_PROBLEM STATEMENT:_
Omit the images, then output each of the records below exactly.

___ RECORDS PROVIDED

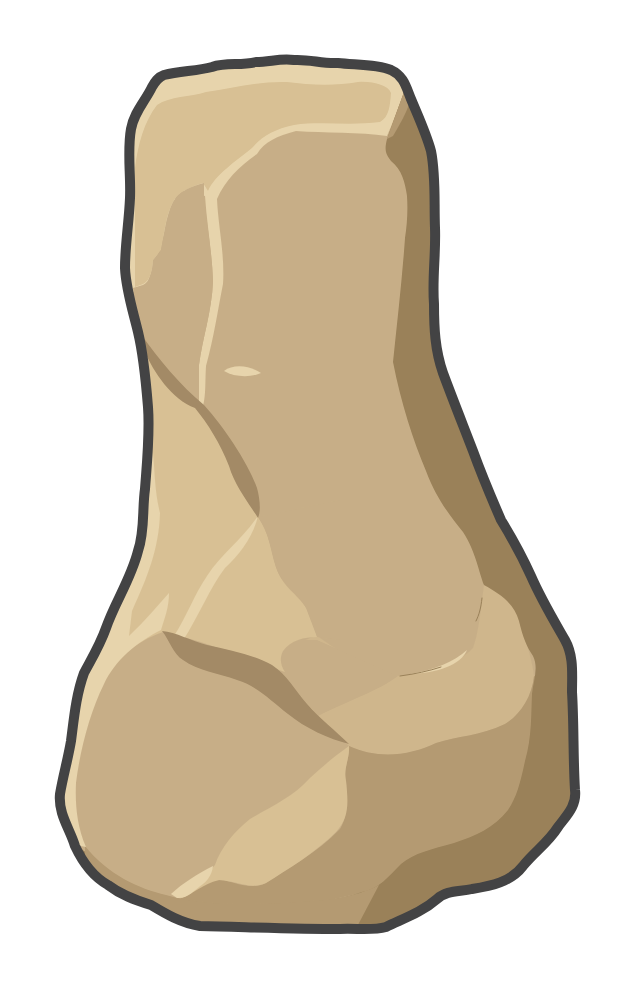
<!DOCTYPE html>
<html lang="en">
<head>
<meta charset="utf-8">
<title>Standing stone</title>
<style>
:root {
  --paper: #ffffff;
  --outline: #434344;
  --stone: #c7ae87;
  --light: #d8c094;
  --glow: #e7d4ac;
  --soft-light: #cfb68c;
  --low-shade: #b49a72;
  --shade: #9a8159;
  --crack: #a38a66;
}
html, body { margin: 0; height: 100%; overflow: hidden; background: var(--paper); }
svg { display: block; width: 636px; height: 989px; }
.outline { fill: none; stroke: var(--outline); stroke-width: 10; stroke-linejoin: round; }
.stone { fill: var(--stone); }
.light { fill: var(--light); }
.glow { fill: var(--glow); }
.soft-light { fill: var(--soft-light); }
.low-shade { fill: var(--low-shade); }
.shade { fill: var(--shade); }
.crack { fill: var(--crack); }
.hairline { fill: none; stroke: var(--shade); stroke-width: 1; stroke-linecap: round; }
</style>
</head>
<body>
<svg viewBox="0 0 636 989" role="img" aria-label="Tall sandstone boulder with a thick dark outline">
  <defs>
    <path id="boulder" d="M164 75C180 71 197 71 212 67C227 62 240 66 256 62C270 62 280 58 294 60C310 59 322 64 338 63C355 65 376 64 391 70C404 76 406 87 411 99C418 116 426 133 431 151C436 176 434 203 435 228C436 254 432 279 434 304C434 328 435 350 443 373C453 400 463 425 473 451C481 473 491 497 501 520C512 538 522 556 531 576C541 599 553 619 565 640C574 656 572 674 572 692C574 724 573 758 575 790C577 806 566 816 558 827C548 843 534 852 523 866C511 882 491 886 472 889C459 892 447 890 437 899C421 913 402 919 386 927C372 931 356 928 340 929C295 929 246 927 200 926C181 923 166 914 151 905C135 900 121 895 108 885C92 876 82 861 75 846C70 829 58 814 60 794C63 776 68 759 71 741C74 718 76 695 84 673C92 658 100 645 106 628C115 602 131 579 138 551C145 531 142 510 145 489C147 462 150 434 148 407C146 382 144 357 138 332C133 311 126 290 125 268C125 245 129 222 130 198C131 175 127 151 131 129C134 112 146 100 152 87C155 82 158 77 164 75Z"/>
    <clipPath id="boulder-edge"><use href="#boulder"/></clipPath>
  </defs>

  <g clip-path="url(#boulder-edge)">
    <use href="#boulder" class="stone"/>

    <g id="top-facet">
      <path class="glow" d="M120 300V50H410L404 93C398 108 392 125 387 136C360 132 325 133 296 131C277 136 264 142 257 154C240 166 225 180 217 199C218 225 225 255 223 284C218 309 214 337 206 366C205 382 206 395 203 406H199L199 365C202 340 212 311 213 281C212 252 207 226 205 196L178 190L158 254L147 284Z"/>
      <path class="light" d="M135 287V168C138 144 144 122 157 105C170 96 190 97 206 92C234 88 259 81 287 82C310 85 335 86 358 82C373 81 388 85 391 93C390 106 389 117 380 122C350 126 320 121 294 125C275 129 262 136 252 148C236 161 215 175 208 191L203 183C190 187 178 192 173 202C165 217 164 236 161 250L153 260C152 270 151 280 143 284Z"/>
      <path class="stone" d="M204 183C192 186 179 191 173 202C165 218 164 237 161 250L153 260C152 272 150 282 143 285L133 288L140 333C158 356 178 381 199 401V365C202 340 212 311 213 281C212 252 207 226 204 196Z"/>
    </g>

    <g id="right-side">
      <path class="soft-light" d="M398 676C430 672 458 664 473 648C478 635 480 617 484 585C500 594 515 604 519 621C525 641 531 653 534 676C532 697 519 716 505 724C480 736 457 736 436 743C411 755 379 760 349 746L318 718L285 671C283 655 294 642 317 636C345 655 370 672 398 676Z"/>
      <path class="stone" d="M270 640H317L398 676C380 690 350 700 318 716L285 677Z"/>
      <path class="low-shade" d="M349 746C379 760 411 755 436 743C457 736 480 736 505 724C520 715 532 697 534 676L545 680L545 790L500 830L430 870L365 892L300 907L190 906L180 898C198 886 211 879 224 880C240 885 254 889 266 883C290 867 318 852 340 829C349 815 347 795 346 780C343 768 350 758 349 746Z"/>
      <path class="shade" d="M404 92L387 139C384 151 386 154 391 161C402 170 405 182 407 196C408 211 407 225 405 238C402 281 397 323 393 362C401 403 413 440 426 471C437 500 451 517 463 532C476 552 479 573 484 585C500 594 514 603 519 621C523 638 527 647 533 656C539 668 533 682 532 694C531 714 532 737 525 761C520 784 517 796 508 810C494 828 475 836 454 843C432 849 414 853 401 864C389 876 379 889 362 892C338 901 310 903 280 905C235 908 190 906 163 897C140 891 113 881 93 858L70 840V950H600V620L480 350L445 60Z"/>
      <path class="low-shade" d="M85 846C108 875 140 889 166 895C205 907 262 905 310 901C342 900 366 892 379 885L350 940H130L85 885Z"/>
      <path class="low-shade" d="M404 92L387 139L393 136C400 124 407 112 410 101Z"/>
    </g>

    <g id="left-side">
      <path class="light" d="M140 336C156 362 174 389 199 407C219 434 237 466 258 517C269 534 271 548 275 564C281 586 296 593 304 605C313 616 316 626 317 637C304 637 291 640 283 651C279 659 281 666 285 672C252 661 209 642 163 632C134 642 113 661 101 686L60 700L130 560Z"/>
      <path class="glow" d="M153 452C155 476 155 493 160 513C159 549 147 578 132 611L129 636C145 621 158 605 169 593C169 607 165 617 161 630C137 642 115 660 104 684C90 712 80 750 76 783C75 805 77 826 86 847L50 840L55 740L90 640L140 540Z"/>
      <path class="glow" d="M258 516C253 537 240 554 225 568C209 589 200 614 182 642L174 636C188 614 194 595 207 576C222 553 241 541 258 516Z"/>
      <path class="stone" d="M258 517C270 534 270 550 276 567C282 586 298 592 306 608L317 637L340 640V500Z"/>
      <path class="crack" d="M141 334C159 360 180 385 204 405C224 427 248 463 257 488C260 499 261 511 258 518C248 502 235 486 229 466C220 443 208 424 195 408C172 400 153 371 145 352Z"/>
    </g>

    <g id="base-facets">
      <path class="light" d="M349 746C350 758 343 769 346 781C348 801 350 817 336 832C316 852 287 870 266 883C250 890 237 881 219 880C202 884 194 894 181 898C188 884 205 878 215 865C221 847 235 831 250 819C272 806 293 797 310 778C323 766 335 756 349 746Z"/>
      <path class="glow" d="M171 894C183 883 197 874 213 866C212 874 208 880 203 884C193 891 188 899 177 898Z"/>
      <path class="crack" d="M162 631C176 632 191 641 207 645C230 650 254 655 272 665C287 675 295 690 307 704C320 719 336 731 349 744C329 739 305 728 288 714C270 700 257 686 237 680C218 673 198 671 183 660C173 654 170 641 162 631Z"/>
    </g>

    <g id="small-marks">
      <path class="glow" d="M224 371C233 364 249 365 261 373C250 378 234 377 224 371Z"/>
      <path class="glow" d="M410 674C434 670 454 662 467 650C461 665 437 673 410 674Z"/>
      <path class="hairline" d="M482 598C481 608 479 615 476 621M400 676C415 674 429 671 441 667"/>
    </g>
  </g>

  <use href="#boulder" class="outline"/>
</svg>
</body>
</html>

______

_EXPECTED ANSWER:_
<!DOCTYPE html>
<html lang="en">
<head>
<meta charset="utf-8">
<title>Standing stone</title>
<style>
:root {
  --paper: #ffffff;
  --outline: #434344;
  --stone: #c7ae87;
  --light: #d8c094;
  --glow: #e7d4ac;
  --soft-light: #cfb68c;
  --low-shade: #b49a72;
  --shade: #9a8159;
  --crack: #a38a66;
}
html, body { margin: 0; height: 100%; overflow: hidden; background: var(--paper); }
svg { display: block; width: 636px; height: 989px; }
.outline { fill: none; stroke: var(--outline); stroke-width: 10; stroke-linejoin: round; }
.stone { fill: var(--stone); }
.light { fill: var(--light); }
.glow { fill: var(--glow); }
.soft-light { fill: var(--soft-light); }
.low-shade { fill: var(--low-shade); }
.shade { fill: var(--shade); }
.crack { fill: var(--crack); }
.hairline { fill: none; stroke: var(--shade); stroke-width: 1; stroke-linecap: round; }
</style>
</head>
<body>
<svg viewBox="0 0 636 989" role="img" aria-label="Tall sandstone boulder with a thick dark outline">
  <defs>
    <path id="boulder" d="M164 75C180 71 197 71 212 67C227 62 240 66 256 62C270 62 280 58 294 60C310 59 322 64 338 63C355 65 376 64 391 70C404 76 406 87 411 99C418 116 426 133 431 151C436 176 434 203 435 228C436 254 432 279 434 304C434 328 435 350 443 373C453 400 463 425 473 451C481 473 491 497 501 520C512 538 522 556 531 576C541 599 553 619 565 640C574 656 572 674 572 692C574 724 573 758 575 790C577 806 566 816 558 827C548 843 534 852 523 866C511 882 491 886 472 889C459 892 447 890 437 899C421 913 402 919 386 927C372 931 356 928 340 929C295 929 246 927 200 926C181 923 166 914 151 905C135 900 121 895 108 885C92 876 82 861 75 846C70 829 58 814 60 794C63 776 68 759 71 741C74 718 76 695 84 673C92 658 100 645 106 628C115 602 131 579 138 551C145 531 142 510 145 489C147 462 150 434 148 407C146 382 144 357 138 332C133 311 126 290 125 268C125 245 129 222 130 198C131 175 127 151 131 129C134 112 146 100 152 87C155 82 158 77 164 75Z"/>
    <clipPath id="boulder-edge"><use href="#boulder"/></clipPath>
  </defs>

  <g clip-path="url(#boulder-edge)">
    <use href="#boulder" class="stone"/>

    <g id="top-facet">
      <path class="glow" d="M120 300V50H410L404 93C398 108 392 125 387 136C360 132 325 133 296 131C277 136 264 142 257 154C240 166 225 180 217 199C218 225 225 255 223 284C218 309 214 337 206 366C205 382 206 395 203 406H199L199 365C202 340 212 311 213 281C212 252 207 226 205 196L178 190L158 254L147 284Z"/>
      <path class="light" d="M135 287V168C138 144 144 122 157 105C170 96 190 97 206 92C234 88 259 81 287 82C310 85 335 86 358 82C373 81 388 85 391 93C390 106 389 117 380 122C350 126 320 121 294 125C275 129 262 136 252 148C236 161 215 175 208 191L203 183C190 187 178 192 173 202C165 217 164 236 161 250L153 260C152 270 151 280 143 284Z"/>
      <path class="stone" d="M204 183C192 186 179 191 173 202C165 218 164 237 161 250L153 260C152 272 150 282 143 285L133 288L140 333C158 356 178 381 199 401V365C202 340 212 311 213 281C212 252 207 226 204 196Z"/>
    </g>

    <g id="right-side">
      <path class="soft-light" d="M398 676C430 672 458 664 473 648C478 635 480 617 484 585C500 594 515 604 519 621C525 641 531 653 534 676C532 697 519 716 505 724C480 736 457 736 436 743C411 755 379 760 349 746L318 718L285 671C283 655 294 642 317 636C345 655 370 672 398 676Z"/>
      <path class="stone" d="M270 640H317L398 676C380 690 350 700 318 716L285 677Z"/>
      <path class="low-shade" d="M349 746C379 760 411 755 436 743C457 736 480 736 505 724C520 715 532 697 534 676L545 680L545 790L500 830L430 870L365 892L300 907L190 906L180 898C198 886 211 879 224 880C240 885 254 889 266 883C290 867 318 852 340 829C349 815 347 795 346 780C343 768 350 758 349 746Z"/>
      <path class="shade" d="M404 92L387 139C384 151 386 154 391 161C402 170 405 182 407 196C408 211 407 225 405 238C402 281 397 323 393 362C401 403 413 440 426 471C437 500 451 517 463 532C476 552 479 573 484 585C500 594 514 603 519 621C523 638 527 647 533 656C539 668 533 682 532 694C531 714 532 737 525 761C520 784 517 796 508 810C494 828 475 836 454 843C432 849 414 853 401 864C389 876 379 889 362 892C338 901 310 903 280 905C235 908 190 906 163 897C140 891 113 881 93 858L70 840V950H600V620L480 350L445 60Z"/>
      <path class="low-shade" d="M85 846C108 875 140 889 166 895C205 907 262 905 310 901C342 900 366 892 379 885L350 940H130L85 885Z"/>
      <path class="low-shade" d="M404 92L387 139L393 136C400 124 407 112 410 101Z"/>
    </g>

    <g id="left-side">
      <path class="light" d="M140 336C156 362 174 389 199 407C219 434 237 466 258 517C269 534 271 548 275 564C281 586 296 593 304 605C313 616 316 626 317 637C304 637 291 640 283 651C279 659 281 666 285 672C252 661 209 642 163 632C134 642 113 661 101 686L60 700L130 560Z"/>
      <path class="glow" d="M153 452C155 476 155 493 160 513C159 549 147 578 132 611L129 636C145 621 158 605 169 593C169 607 165 617 161 630C137 642 115 660 104 684C90 712 80 750 76 783C75 805 77 826 86 847L50 840L55 740L90 640L140 540Z"/>
      <path class="glow" d="M258 516C253 537 240 554 225 568C209 589 200 614 182 642L174 636C188 614 194 595 207 576C222 553 241 541 258 516Z"/>
      <path class="stone" d="M258 517C270 534 270 550 276 567C282 586 298 592 306 608L317 637L340 640V500Z"/>
      <path class="crack" d="M141 334C159 360 180 385 204 405C224 427 248 463 257 488C260 499 261 511 258 518C248 502 235 486 229 466C220 443 208 424 195 408C172 400 153 371 145 352Z"/>
    </g>

    <g id="base-facets">
      <path class="light" d="M349 746C350 758 343 769 346 781C348 801 350 817 336 832C316 852 287 870 266 883C250 890 237 881 219 880C202 884 194 894 181 898C188 884 205 878 215 865C221 847 235 831 250 819C272 806 293 797 310 778C323 766 335 756 349 746Z"/>
      <path class="glow" d="M171 894C183 883 197 874 213 866C212 874 208 880 203 884C193 891 188 899 177 898Z"/>
      <path class="crack" d="M162 631C176 632 191 641 207 645C230 650 254 655 272 665C287 675 295 690 307 704C320 719 336 731 349 744C329 739 305 728 288 714C270 700 257 686 237 680C218 673 198 671 183 660C173 654 170 641 162 631Z"/>
    </g>

    <g id="small-marks">
      <path class="glow" d="M224 371C233 364 249 365 261 373C250 378 234 377 224 371Z"/>
      <path class="glow" d="M410 674C434 670 454 662 467 650C461 665 437 673 410 674Z"/>
      <path class="hairline" d="M482 598C481 608 479 615 476 621M400 676C415 674 429 671 441 667"/>
    </g>
  </g>

  <use href="#boulder" class="outline"/>
</svg>
</body>
</html>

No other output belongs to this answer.